 Path to Autonomy: Self-Driving Car Levels 0 to 5 Explained, Car and Driver (Oct. 2017), https://www.caranddriver.com/features/path-to-autonomy-self-driving-car-levels-0-to-5-explained-feature; Kyle Hyatt & Chris Paukert, Self-Driving Cars: A Level-by-Level Explainer of Autonomous Vehicles, Road Show by CNET (Mar. 29, 2018), https://www.cnet.com/roadshow/news/self-driving-car-guide-autonomous-explanation/.
 See Ryan Mardini, Are Autonomous Vehicles Really Safer than Humans?, Before the Bar (Apr. 4, 2018), https://abaforlawstudents.com/2018/04/04/are-autonomous-vehicles-really-safer-than-humans/.
 Joseph Schneider et al., The Chaotic Middle | The Autonomous Vehicle and Disruption in Automobile Insurance, KPMG, at 19 (June 27, 2017), https://assets.kpmg.com/content/dam/kpmg/us/pdf/2017/06/chaotic-middle-autonomous-vehicle-paper.pdf; Joel Barbier, Self-Driving Cars Will Disrupt More than the Auto Industry.

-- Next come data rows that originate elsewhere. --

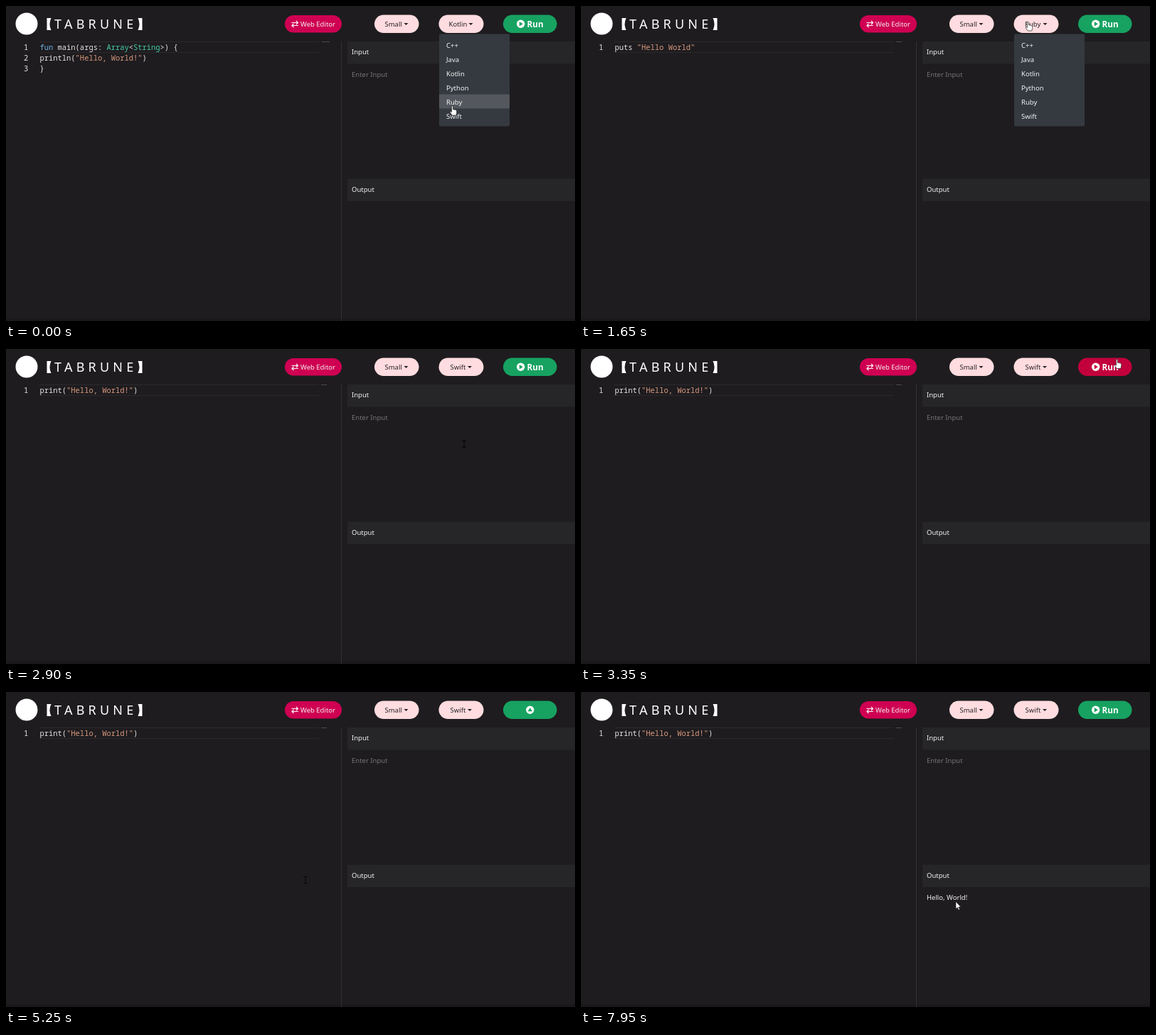
Animation of 800 by 444 pixels, one loop 8 s. Source, as an HTML page:

```html
<!DOCTYPE html>
<html lang="en">
<head>
<meta charset="utf-8">
<title>Code editor</title>
<style>
  html, body { margin: 0; width: 100%; height: 100%; overflow: hidden; background: #1e1c1f; }
  svg { display: block; width: 100vw; height: 100vh; font: 9.5px "Noto Sans", "Open Sans", sans-serif; fill: #f4f4f4; }
  .code { font: 10.45px "Noto Sans Mono", "DejaVu Sans Mono", monospace; white-space: pre; fill: #e4e4e4; }
  .kw { fill: #6fb3e6; }
  .type { fill: #45cda6; }
  .str { fill: #d99a7e; }
  .pill { fill: #ffdcdf; }
  .dark { fill: #242225; }
</style>
</head>
<body>
<svg viewBox="0 0 800 444">
  <rect width="800" height="444" fill="#1e1c1f"/>
  <rect y="440" width="800" height="4" fill="#1a181b"/>

  <circle cx="29" cy="25" r="15.5" fill="#fff"/>
  <path d="M57.500 17h6q-4 8.500 0 17h-6zM191.500 17h-6q4 8.500 0 17h6z" fill="#fff"/>
  <text x="68" y="32" font-size="18" letter-spacing="5.2" fill="#fff">TABRUNE</text>

  <rect x="392" y="13" width="80" height="24.500" rx="12.250" fill="#cf0052"/>
  <path d="M401.500 23.500h9m-2.500-2.500 2.500 2.500-2.500 2.500M411 27.500h-9m2.500-2.500-2.500 2.500 2.500 2.500" fill="none" stroke="#fff" stroke-width="1.200"/>
  <text x="414" y="29">Web Editor</text>

  <rect class="pill" x="518" y="12.500" width="62.500" height="25.500" rx="12.750"/>
  <text class="dark" x="532.500" y="29">Small</text>
  <path class="dark" d="M559.500 24h6l-3 3z"/>

  <rect class="pill" x="608.500" y="12.500" width="63" height="25.500" rx="12.750"/>
  <text class="dark" id="lang" y="29"></text>
  <path class="dark" id="caret" d="M0 24h6l-3 3z"/>

  <rect id="run" x="699" y="12.500" width="75.500" height="25.500" rx="12.750"/>
  <g id="icon">
    <circle r="5.700" fill="#fff"/>
    <path id="play" d="M-1.900-3.200v6.400l5-3.200z"/>
  </g>
  <text id="runText" x="732.500" y="30" font-size="11.7" font-weight="700" fill="#fff">Run</text>

  <path d="M47 50.500h393M47 65.500h393" stroke="#2b292c"/>
  <path id="map" d="M443 50.500h9" stroke="#4a494c"/>
  <g id="code" class="code"></g>

  <path d="M471.500 50v394" stroke="#313033"/>
  <path d="M480 50h320v31.500h-320zM480 243.500h320v31.500h-320z" fill="#262527"/>
  <text x="486" y="68">Input</text>
  <text x="486" y="100" fill="#757477">Enter Input</text>
  <text x="486" y="261.500">Output</text>
  <text id="out" x="486" y="293">Hello, World!</text>

  <g id="menu">
    <rect x="609" y="39.500" width="99" height="130" rx="2" fill="#343a40"/>
    <rect id="row" x="609" width="99" height="20" fill="#54575d"/>
  </g>

  <path id="hand" fill="#fff" stroke="#222" stroke-width=".7" d="M-1 .8Q0-.6 1 .8V5Q2 4.200 2.900 5.200 3.900 4.600 4.700 5.700 6 5.300 6.200 6.700V9.500L5.300 13H-.3L-3.100 8.900Q-3.500 7.200-2.200 7.500L-1 8.700z"/>
  <path id="arrow" fill="#fff" stroke="#222" stroke-width=".6" d="M0 0V10.200L2.300 8.100 3.900 11.700 5.500 11 3.900 7.500H7z"/>
  <path id="beam" fill="none" stroke="#060606" stroke-width="1.100" d="M-3-5Q-.5-5 0-4 .5-5 3-5M0-4V4M-3 5Q-.5 5 0 4 .5 5 3 5"/>
</svg>
<script>
const LOOP = 8000;
const $ = id => document.getElementById(id);
const span = (cls, s) => `<tspan class="${cls}">${s}</tspan>`;
const show = (id, on) => $(id).setAttribute('display', on ? 'inline' : 'none');
const set = (id, attrs) => {
  for (const k in attrs) $(id).setAttribute(k, attrs[k]);
};

const LANGS = {
  Kotlin: { x: 622.5, caret: 650.5, lines: [
    `${span('kw', 'fun')} main(args: ${span('type', 'Array')}&lt;${span('type', 'String')}&gt;) {`,
    `    println(${span('str', '"Hello, World!"')})`,
    '}'] },
  Ruby: { x: 624, caret: 649.5, lines: [`puts ${span('str', '"Hello World"')}`] },
  Swift: { x: 624.5, caret: 649, lines: [`print(${span('str', '"Hello, World!"')})`] }
};

// Moments in the session, in ms
const PICK_RUBY = 450, REOPEN = 1500, PICK_SWIFT = 2650;
const HOVER_IN = 3110, HOVER_OUT = 3850, RUN = 3750, DONE = 6100;

// Pointer hot spot: time, x, y
const TRACK = [
  [0, 627.5, 141], [650, 627.5, 141], [1250, 628.5, 22], [1700, 628.5, 22],
  [2250, 628, 152], [2800, 628, 152], [3250, 753.5, 14.5], [3700, 753.5, 14.5],
  [4250, 560, 238], [4850, 421, 265], [6120, 421, 265], [6550, 600, 270],
  [6700, 600, 270], [7500, 556, 311], [7700, 556, 311], [7950, 527, 295.5], [8000, 527, 295.5]
];

const ramp = (t, a, b) => Math.min(1, Math.max(0, (t - a) / (b - a)));
const ease = u => u * u * (3 - 2 * u);
const mix = (a, b, u) => a + (b - a) * u;

function pointerAt(t) {
  const i = TRACK.findIndex(p => p[0] > t);
  const a = TRACK[i - 1], b = TRACK[i];
  const u = ease(ramp(t, a[0], b[0]));
  return [mix(a[1], b[1], u), mix(a[2], b[2], u)];
}

function pointerKind(x, y, open) {
  const inMenu = open && x > 609 && x < 708 && y > 39 && y < 170;
  const onButton = y > 12 && y < 38 && (x > 608 && x < 672 || x > 699 && x < 775);
  if (inMenu || onButton) return 'hand';
  const inEditor = x < 471 && y > 50;
  const inField = x > 480 && y > 82 && y < 243;
  return inEditor || inField ? 'beam' : 'arrow';
}

let current;
function setLang(name) {
  if (name === current) return;
  current = name;
  const { x, caret, lines } = LANGS[name];
  $('lang').textContent = name;
  set('lang', { x });
  set('caret', { transform: `translate(${caret})` });
  set('map', { d: name === 'Kotlin' ? 'M444 50.5h11' : 'M443 50.5h8' });
  $('code').innerHTML = lines.map((line, i) => {
    const y = 61.5 + i * 15;
    return `<text x="25" y="${y}">${i + 1}</text><text x="47.5" y="${y}">${line}</text>`;
  }).join('');
}

function draw(t) {
  const [x, y] = pointerAt(t);
  const open = t < PICK_RUBY || t >= REOPEN && t < PICK_SWIFT;
  const busy = t >= RUN && t < DONE;

  setLang(t < PICK_RUBY ? 'Kotlin' : t < PICK_SWIFT ? 'Ruby' : 'Swift');

  const row = Math.floor((y - 45) / 20);
  show('menu', open);
  show('row', row >= 0 && row < 6);
  set('row', { y: 45 + row * 20 - 0.5 });

  const hot = ramp(t, HOVER_IN, HOVER_IN + 150) - ramp(t, HOVER_OUT, HOVER_OUT + 150);
  const fill = `rgb(${mix(23, 194, hot)},${mix(162, 0, hot)},${mix(97, 60, hot)})`;
  set('run', { fill });
  set('play', { fill });
  const spin = busy ? (t - RUN) * 0.18 : 0;
  set('icon', { transform: `translate(${busy ? 736.8 : 723.7} 25.3) rotate(${spin})` });
  show('runText', !busy);
  show('out', t >= DONE);

  const kind = pointerKind(x, y, open);
  for (const id of ['hand', 'arrow', 'beam']) show(id, id === kind);
  set(kind, { transform: `translate(${x} ${y})` });
}

['C++', 'Java', 'Kotlin', 'Python', 'Ruby', 'Swift'].forEach((name, i) => {
  $('menu').insertAdjacentHTML('beforeend', `<text x="619" y="${59 + i * 20}">${name}</text>`);
});

const start = performance.now();
function tick() {
  draw((performance.now() - start) % LOOP);
  requestAnimationFrame(tick);
}
tick();
</script>
</body>
</html>
```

Here Are the Winners and Losers, CNBC (May 3, 2017), https://www.cnbc.com/2017/05/03/self-driving-cars-will-disrupt-10-industries-commentary.html.
 Schneider et al., supra note 3, at 21.
 Id. at 20.
 Barbier, supra note 3.
 See Ken LaMance, Negligence in a Car Accident Lawsuit, LegalMatch (June 7, 2018), https://www.legalmatch.com/law-library/article/negligence-in-a-car-accident-lawsuit.html; Can Someone Sue for Negligence in a Car Accident, The Perecman Firm, P.L.L.C. (June 18, 2014), https://www.perecman.com/blog/2014/june/can-someone-sue-for-negligence-in-a-car-accident/.
 Brett A. Ross, Automated Vehicle Lawsuits How Will We Litigate the Auto Crash of the Future?, The Brief (American Bar Association, Tort Trial & Insurance Practice Section), at 44 (Winter 2018).
 See Colin Payne, Driverless Cars – The Race to Level 5 Autonomous Vehicles, engineering.com (Aug. 16, 2017), https://www.engineering.com/DesignerEdge/DesignerEdgeArticles/ArticleID/15478/Driverless-Cars–The-Race-to-Level-5-Autonomous-Vehicles.aspx; Mardini, supra note 2.
 See Mardini, supra note 2.
 Ross, supra note 8, at 44.
 Kirsten Korosec, Volvo CEO: We Will Accept All Liability When Our Cars Are in Autonomous Mode, Fortune (October 7, 2015), http://fortune.com/2015/10/07/volvo-liability-self-driving-cars/.
 Ross, supra note 8, at 44; Schneider, supra note 3, at 19.
 See Path to Autonomy: Self-Driving Car Levels 0 to 5 Explained, supra note 1.
 Bengt Halvorson, Traffic Jamming: In the 2019 Audi A8, We Let Automated-Driving Tech Take the Wheel, Car and Driver (Sep. 25, 2017), https://www.caranddriver.com/news/traffic-jamming-in-the-2019-audi-a8-we-let-automated-driving-tech-take-the-wheel; Automated Driving at a New Level: the Audi AI Traffic Jam Pilot, Audi MediaCenter (Sep. 7, 2017), https://www.audi-mediacenter.com/en/press-releases/automated-driving-at-a-new-level-the-audi-ai-traffic-jam-pilot-9300; Chris Paukert, Why the 2019 Audi A8 Won’t Get Level 3 Partial Automation in the US, Road Show by CNET (May 14, 2018), https://www.cnet.com/roadshow/news/2019-audi-a8-level-3-traffic-jam-pilot-self-driving-automation-not-for-us/.
 From Here to Autonomy: Autonomous-Vehicle Technology Is Advancing Faster than Ever, The Economist (Mar. 1, 2018), https://www.economist.com/special-report/2018/03/01/autonomous-vehicle-technology-is-advancing-ever-faster.